The company launched an aggressive “good gut health” advertising campaign. Now, there are customers in the hillside slums and glittering apartment buildings, factories and Parliament.
There are approximately 11,000 yakult ajumma in South Korea, the country’s largest female-only door-to-door sales network. Half of them can be seen cruising around Seoul, on their stylish mobile fridges called CoCos, short for “cold and cool”.
Yakult’s ajummas have been credited with helping establish South Korea’s taste for dairy, and are so ubiquitous that they have become underage celebrities in pop culture. Their image spawned a song, and the K-pop stars even tried to do the job for a day.
Jeon Deuk-Soon, 49, started working in Bongcheon-dong, a district in southwest Seoul, as a yakult ajumma 17 years ago.
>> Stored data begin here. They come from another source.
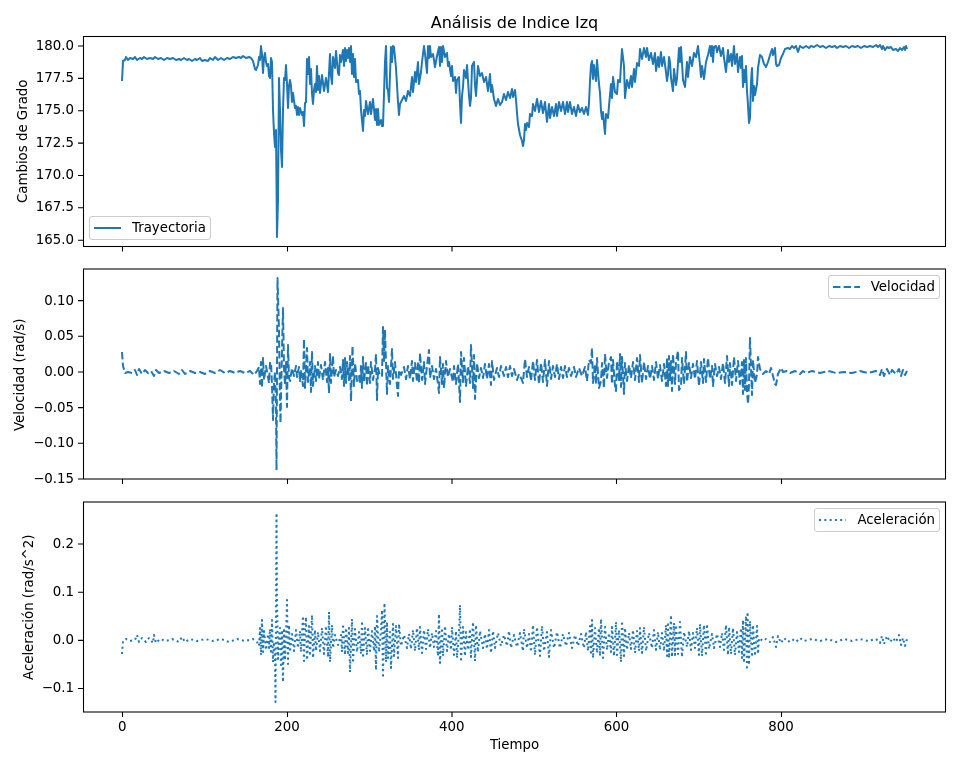
<!DOCTYPE html>
<html lang="es">
<head>
<meta charset="utf-8">
<title>Análisis de Indice Izq</title>
<style>
:root { --series: #1f77b4; --ink: #000; --paper: #fff; --legend-line: #ccc; }
* { box-sizing: border-box; margin: 0; padding: 0; }
html, body { width: 960px; height: 768px; overflow: hidden; background: var(--paper); }
.figure { width: 960px; height: 768px; overflow: hidden; color: var(--ink); font: 13.33px/16px "DejaVu Sans", sans-serif; white-space: nowrap; }
h1 { height: 36px; padding: 12px 14px 0 83px; font-size: 16px; line-height: 22px; font-weight: 400; text-align: center; }
.panels { display: grid; grid-auto-rows: 211px; row-gap: 22px; }
.panel { position: relative; display: flex; width: 946px; }
.y-label { width: 16px; margin-left: var(--label-x); writing-mode: vertical-rl; transform: rotate(180deg); text-align: center; }
.y-ticks { flex: 1; margin-top: var(--first); padding-right: 9px; list-style: none; text-align: right; }
.y-ticks li { height: var(--pitch); line-height: var(--pitch); display: flex; justify-content: flex-end; }
.plot { flex: none; width: 863px; height: 211px; overflow: visible; }
.frame, .marks { fill: none; stroke: var(--ink); stroke-width: 1.07; }
.series { fill: none; stroke: var(--series); stroke-width: 2; stroke-linejoin: round; }
.dashed { stroke-dasharray: 7.4 3.2; }
.dotted { stroke-dasharray: 2 3.3; }
.legend { position: absolute; display: flex; align-items: center; gap: 11px; height: 24px; padding: 0 4px; border: 1px solid var(--legend-line); border-radius: 3px; background: rgba(255, 255, 255, .8); }
.legend svg { width: 27px; height: 4px; }
.bottom-left { left: 89px; bottom: 7px; }
.top-right { right: 6px; top: 6px; }
.x-ticks { display: flex; margin-left: 40px; padding-top: 6px; list-style: none; }
.x-ticks li { width: 164.7px; text-align: center; }
.x-label { padding: 2px 14px 0 83px; text-align: center; }
</style>
</head>
<body>
<main class="figure">
<h1>Análisis de Indice Izq</h1>
<div class="panels">

<section class="panel" style="--label-x: 15px; --first: -6.4px; --pitch: 32.37px">
<p class="y-label">Cambios de Grado</p>
<ul class="y-ticks"><li>180.0</li><li>177.5</li><li>175.0</li><li>172.5</li><li>170.0</li><li>167.5</li><li>165.0</li></ul>
<svg class="plot" viewBox="83 36 863 211" role="img" aria-label="Trayectoria">
<defs><path id="x-marks" d="M122.5 0v5M287.5 0v5M452 0v5M616.5 0v5M781.5 0v5"/></defs>
<polyline class="series" points="122,81 123,61 125,60 126,57 128,60 130,58 133,59 135,57 137,60 140,58 142,59 144,57 147,59 150,58 153,59 155,57 158,59 161,58 164,60 167,58 170,59 173,58 176,60 179,59 181,60 184,58 187,60 189,59 192,61 195,59 197,60 200,58 202,61 205,60 208,61 210,58 213,60 215,57 218,60 221,58 224,60 227,58 230,59 233,57 236,58 239,57 241,58 243,56 246,58 249,57 251,58 253,61 255,69 256,70 258,65 259,57 260,60 261,46 262,54 263,73 264,58 265,53 266,62 267,66 268,64 269,76 270,78 271,58 272,62 273,110 274,133 275,147 276,130 277,237 278,200 279,78 280,110 281,150 282,167 283,110 284,78 285,80 286,65 287,84 288,108 289,86 290,80 291,86 292,102 293,93 295,108 296,106 297,115 298,107 299,115 300,108 302,115 303,112 304,126 305,103 306,102 307,59 308,74 309,57 310,84 311,69 312,94 313,104 314,90 315,84 316,92 317,66 318,90 319,76 320,93 322,75 324,91 326,78 328,92 330,54 331,76 332,84 333,57 335,68 336,51 338,73 339,75 340,55 341,62 343,50 344,66 345,48 346,61 347,50 348,58 349,48 350,62 351,46 352,74 353,54 354,77 355,59 356,82 358,80 359,94 360,91 361,110 363,131 364,110 365,116 366,101 368,114 370,102 371,114 373,99 375,120 376,109 377,125 378,109 379,125 381,120 382,126 383,126 384,94 385,62 386,46 387,88 388,90 389,102 391,47 392,62 393,46 394,47 396,68 398,102 399,115 400,104 402,100 404,96 406,101 408,91 410,96 412,77 413,92 415,72 416,82 418,62 419,84 421,72 422,62 424,46 425,54 427,73 428,46 429,58 430,46 431,57 433,54 435,67 437,56 439,47 440,66 441,47 442,62 443,46 445,57 447,53 448,66 449,62 451,76 452,66 453,81 455,77 456,93 457,80 459,77 460,104 461,123 462,96 463,87 464,70 466,78 467,65 469,96 470,106 471,98 472,66 474,62 475,85 476,96 478,66 480,76 482,73 484,82 486,77 488,91 490,74 491,92 492,85 494,99 496,106 498,99 500,105 502,102 504,94 506,100 508,92 510,98 512,89 513,97 515,90 516,100 517,113 518,124 520,135 522,141 523,146 524,140 525,124 526,130 527,123 529,127 530,114 532,116 533,104 535,111 537,99 539,112 541,101 543,113 545,102 547,122 549,104 550,118 552,107 554,116 556,104 557,116 559,102 561,111 563,102 565,114 567,102 568,112 570,102 572,114 574,107 576,116 578,105 580,112 582,108 584,114 586,107 588,115 589,103 590,81 591,65 592,61 593,79 594,65 596,81 597,60 599,84 600,93 601,111 602,119 603,112 604,124 605,134 606,114 608,118 609,106 611,84 612,98 613,77 615,92 617,94 618,80 620,82 621,65 622,49 624,66 625,98 627,80 629,88 631,76 632,87 634,69 635,82 637,63 639,66 640,49 642,59 644,48 646,57 647,48 649,60 651,53 653,64 655,53 656,71 658,57 659,67 661,52 662,66 664,57 666,72 667,81 668,74 669,57 670,62 671,78 673,91 674,69 676,85 677,78 679,48 680,62 681,47 683,80 685,87 687,62 688,77 690,57 692,66 694,53 696,57 698,46 700,65 701,77 702,66 704,79 706,62 708,55 710,46 711,56 712,46 713,62 714,47 716,46 717,52 719,46 721,56 723,48 724,58 726,72 728,50 729,62 731,54 732,66 734,46 735,64 737,54 738,72 740,57 741,68 742,56 743,87 744,70 745,82 746,66 747,91 748,105 749,123 750,118 751,81 752,68 753,101 754,86 755,95 757,84 758,68 760,55 762,57 764,64 766,67 768,62 770,55 772,49 773,55 775,48 776,64 777,66 779,65 781,58 783,54 785,49 788,48 790,49 792,46 794,48 796,46 798,52 800,46 803,48 806,46 809,48 811,46 814,47 817,45 820,47 823,46 826,48 829,46 832,47 835,46 837,48 840,46 843,47 846,46 849,48 852,46 855,47 858,46 861,48 864,46 867,47 870,46 873,47 876,45 878,47 880,45 882,49 883,46 885,50 887,47 889,48 891,47 893,50 896,49 898,51 900,48 902,50 904,47 905,50 906,46 907,49"/>
<rect class="frame" x="83.5" y="36.5" width="862" height="210"/>
<path class="marks" d="M83 46h-5M83 78.4h-5M83 110.7h-5M83 143.1h-5M83 175.5h-5M83 207.8h-5M83 240.2h-5"/>
<use class="marks" href="#x-marks" y="246.5"/>
</svg>
<div class="legend bottom-left"><svg viewBox="0 0 27 4"><path class="series" d="M0 2h27"/></svg>Trayectoria</div>
</section>

<section class="panel" style="--label-x: 12px; --first: 13.7px; --pitch: 35.7px">
<p class="y-label">Velocidad (rad/s)</p>
<ul class="y-ticks"><li>0.10</li><li>0.05</li><li>0.00</li><li>−0.05</li><li>−0.10</li><li>−0.15</li></ul>
<svg class="plot" viewBox="83 269 863 211" role="img" aria-label="Velocidad">
<polyline class="series dashed" points="122,352 123,366 125,373 128,372 132,373 135,370 137,375 139,369 142,374 145,370 148,373 151,371 154,376 156,370 159,373 164,371 169,373 174,371 179,374 182,370 185,374 190,371 195,373 200,372 205,374 210,371 215,373 220,370 225,373 230,371 235,373 240,371 245,373 250,371 254,375 257,371 259,367 260,384 261,362 262,388 263,358 264,380 266,366 268,377 269,383 270,363 271,362 272,385 273,420 274,382 275,372 276,404 276.5,470 277.5,278 279,330 280,402 280.5,423 282,350 283,308 284,368 285,385 286,362 287,407 288,345 289,378 290,381 292,368 294,376 296,366 297,377 299,367 300,382 301,371 303,386 304,339 305,388 307,348 308,382 310,362 311,392 312,352 313,386 315,366 316,381 318,362 319,379 321,365 323,380 325,362 327,382 328,368 329,393 330,354 331,383 333,356 334,377 336,370 338,376 340,367 342,379 343,360 344,386 345,358 346,383 347,362 349,380 350,356 351,401 352.5,346 354,386 355,363 357,381 359,376 360,384 361,366 362,388 363,357 364,382 366,363 367,386 368,365 370,383 371,362 373,380 375,369 376,354 377,400 378,368 380,376 382,376 383,327 384,362 385,330 387,394 388,366 390,384 392,349 393,379 395,362 397,386 398,396 399,370 401,375 404,367 406,379 408,366 410,379 412,361 413,381 415,363 417,382 418,361 419,383 420,353 422,380 424,362 425,384 427,366 429,350 430,378 432,366 434,379 436,369 438,384 439,393 440,357 442,384 443,364 444,388 446,361 448,377 450,369 453,382 454,366 456,384 458,364 460,402 461,352 463,382 464,358 466,386 468,366 470,383 471,345 473,388 474,355 475,399 477,363 479,378 481,368 483,378 485,364 487,379 489,364 491,385 492,361 494,380 497,368 499,377 501,366 504,376 506,367 508,377 510,366 512,376 514,369 517,380 519,374 521,378 523,383 525,359 527,377 529,367 531,381 533,361 535,380 537,360 539,384 541,363 543,382 545,360 547,386 549,361 551,379 553,366 555,377 557,364 559,379 561,367 563,378 565,366 567,377 569,368 571,376 574,367 576,377 579,368 582,376 585,367 587,381 589,360 591,363 592,348 593,383 595,364 596,384 597,358 599,388 601,381 602,363 604,388 605,354 607,378 609,362 611,357 612,384 613,360 615,386 616,391 617,361 619,380 620,354 621,387 622,357 624,394 625,363 627,381 629,365 631,378 633,362 635,380 637,358 639,382 640,355 642,383 644,362 646,379 648,366 650,379 652,366 654,380 656,362 658,379 660,365 662,381 664,364 666,386 667,358 668,386 669,356 670,380 671,361 672,391 673,354 675,384 676,362 678,351 679,390 681,386 682,358 684,384 686,352 687,382 689,363 691,378 693,364 695,379 697,361 699,386 701,362 703,383 704,359 706,382 708,358 710,379 712,366 713,386 715,364 717,376 719,367 721,379 723,363 725,383 727,356 729,386 730,363 732,385 734,357 736,381 738,361 740,384 742,362 743,394 744,360 745,390 746,358 747,392 748,404 749,385 750,338 752,395 753,360 755,383 757,375 758,357 760,369 763,374 766,371 769,374 771,368 773,376 775,384 776,385 778,374 781,368 783,372 787,371 790,373 795,371 800,374 803,371 806,373 812,371 820,373 828,371 836,373 844,372 852,373 860,371 868,373 876,371 880,375 882,369 884,376 887,369 890,375 892,370 896,374 899,369 901,376 903,370 905,375 907,371"/>
<rect class="frame" x="83.5" y="269" width="862" height="210"/>
<path class="marks" d="M83 300.6h-5M83 336.2h-5M83 372h-5M83 407.6h-5M83 443.3h-5M83 479h-5"/>
<use class="marks" href="#x-marks" y="479"/>
</svg>
<div class="legend top-right"><svg viewBox="0 0 27 4"><path class="series dashed" d="M0 2h27"/></svg>Velocidad</div>
</section>

<section class="panel" style="--label-x: 21px; --first: 17.9px; --pitch: 48.2px">
<p class="y-label">Aceleración (rad/s^2)</p>
<ul class="y-ticks"><li>0.2</li><li>0.1</li><li>0.0</li><li>−0.1</li></ul>
<svg class="plot" viewBox="83 502 863 211" role="img" aria-label="Aceleración">
<polyline class="series dotted" points="122,654 123,641 126,639 130,641 135,640 137,635 139,642 142,638 146,642 149,638 153,643 154,635 156,643 160,639 166,641 172,639 179,642 182,637 185,642 190,639 197,641 205,639 213,641 221,639 229,642 237,639 245,641 253,639 257,642 259,646 260,628 261,655 262,620 263,652 264,631 266,650 268,634 269,648 270,629 271,654 272,620 273,662 274,642 275,655 275.5,702 276.5,513 277,600 278,659 279,636 280,628 281,665 282,630 283,682 284,628 285,660 286,636 287,600 288,664 289,625 290,652 292,634 294,651 296,630 298,648 300,631 301,652 303,616 304,661 305,630 306,617 307,660 309,626 310,656 312,615 313,658 315,630 316,651 318,632 320,651 322,628 324,654 326,626 328,657 329,612 330,662 332,625 333,648 335,635 338,645 341,635 342,652 343,624 345,655 346,628 348,653 349,628 350,672 352,619 353,663 355,629 357,652 359,632 361,654 362,621 363,658 365,628 367,655 368,627 370,651 372,631 374,651 375,626 376,670 377,616 379,652 381,630 382,610 383,678 384.5,603 386,662 387,622 388,658 390,632 391,668 393,624 394,656 396,626 398,658 399,624 401,646 404,635 407,648 409,634 411,649 413,630 415,651 417,628 419,650 420,627 422,653 424,630 426,649 428,629 430,648 432,633 434,647 436,631 438,656 439,614 440,663 442,628 443,656 445,626 447,651 449,634 451,650 452,627 454,655 456,631 457,658 459,632 460,605 461,662 463,627 465,656 466,632 468,650 470,629 471,657 473,622 475,661 476,625 478,652 480,631 483,648 485,634 487,649 489,630 491,653 493,631 495,648 498,633 501,646 504,635 507,646 509,631 511,648 514,635 517,647 520,633 523,651 524,629 527,648 529,634 531,652 533,625 535,655 537,627 540,656 542,626 544,651 547,632 549,657 551,630 554,648 557,632 560,648 563,634 566,646 569,633 572,648 575,635 578,646 581,634 584,648 586,632 588,651 590,626 591,655 592,620 593,658 595,628 597,653 599,628 600,656 601,619 603,658 605,627 607,650 609,633 611,652 612,627 614,656 616,622 617,655 619,630 621,662 622,621 624,656 625,628 627,650 629,633 631,649 633,630 635,653 637,631 639,651 640,628 642,653 644,627 646,651 649,633 652,648 654,630 656,650 658,632 660,650 662,633 664,651 666,625 667,656 668,622 669,658 671,615 672,657 674,623 675,655 676,625 678,654 680,622 682,657 684,632 687,647 689,631 691,650 693,633 695,648 697,628 699,655 700,624 702,656 704,625 706,656 707,624 709,649 712,634 714,648 717,634 720,647 722,633 724,650 726,625 728,655 729,627 731,654 733,628 735,655 737,632 739,652 741,628 742,658 743,620 744,663 746,616 747,670 747.5,612 749,665 750,621 752,657 753,625 755,656 757,626 758,654 759,638 763,641 766,639 770,642 773,637 776,647 778,636 781,643 784,638 788,642 792,639 796,642 800,638 804,641 812,639 820,641 828,639 836,642 844,639 852,641 860,639 868,641 876,639 880,643 882,636 884,644 887,636 890,642 893,638 896,642 899,635 901,645 903,638 905,646 907,639"/>
<rect class="frame" x="83.5" y="502" width="862" height="210"/>
<path class="marks" d="M83 544h-5M83 592.2h-5M83 640.4h-5M83 688.5h-5"/>
<use class="marks" href="#x-marks" y="712"/>
</svg>
<div class="legend top-right"><svg viewBox="0 0 27 4"><path class="series dotted" d="M0 2h27"/></svg>Aceleración</div>
</section>

</div>
<ul class="x-ticks"><li>0</li><li>200</li><li>400</li><li>600</li><li>800</li></ul>
<p class="x-label">Tiempo</p>
</main>
</body>
</html>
The hilly neighborhood dotted with auto repair shops and tailoring factories has been its rhythm ever since.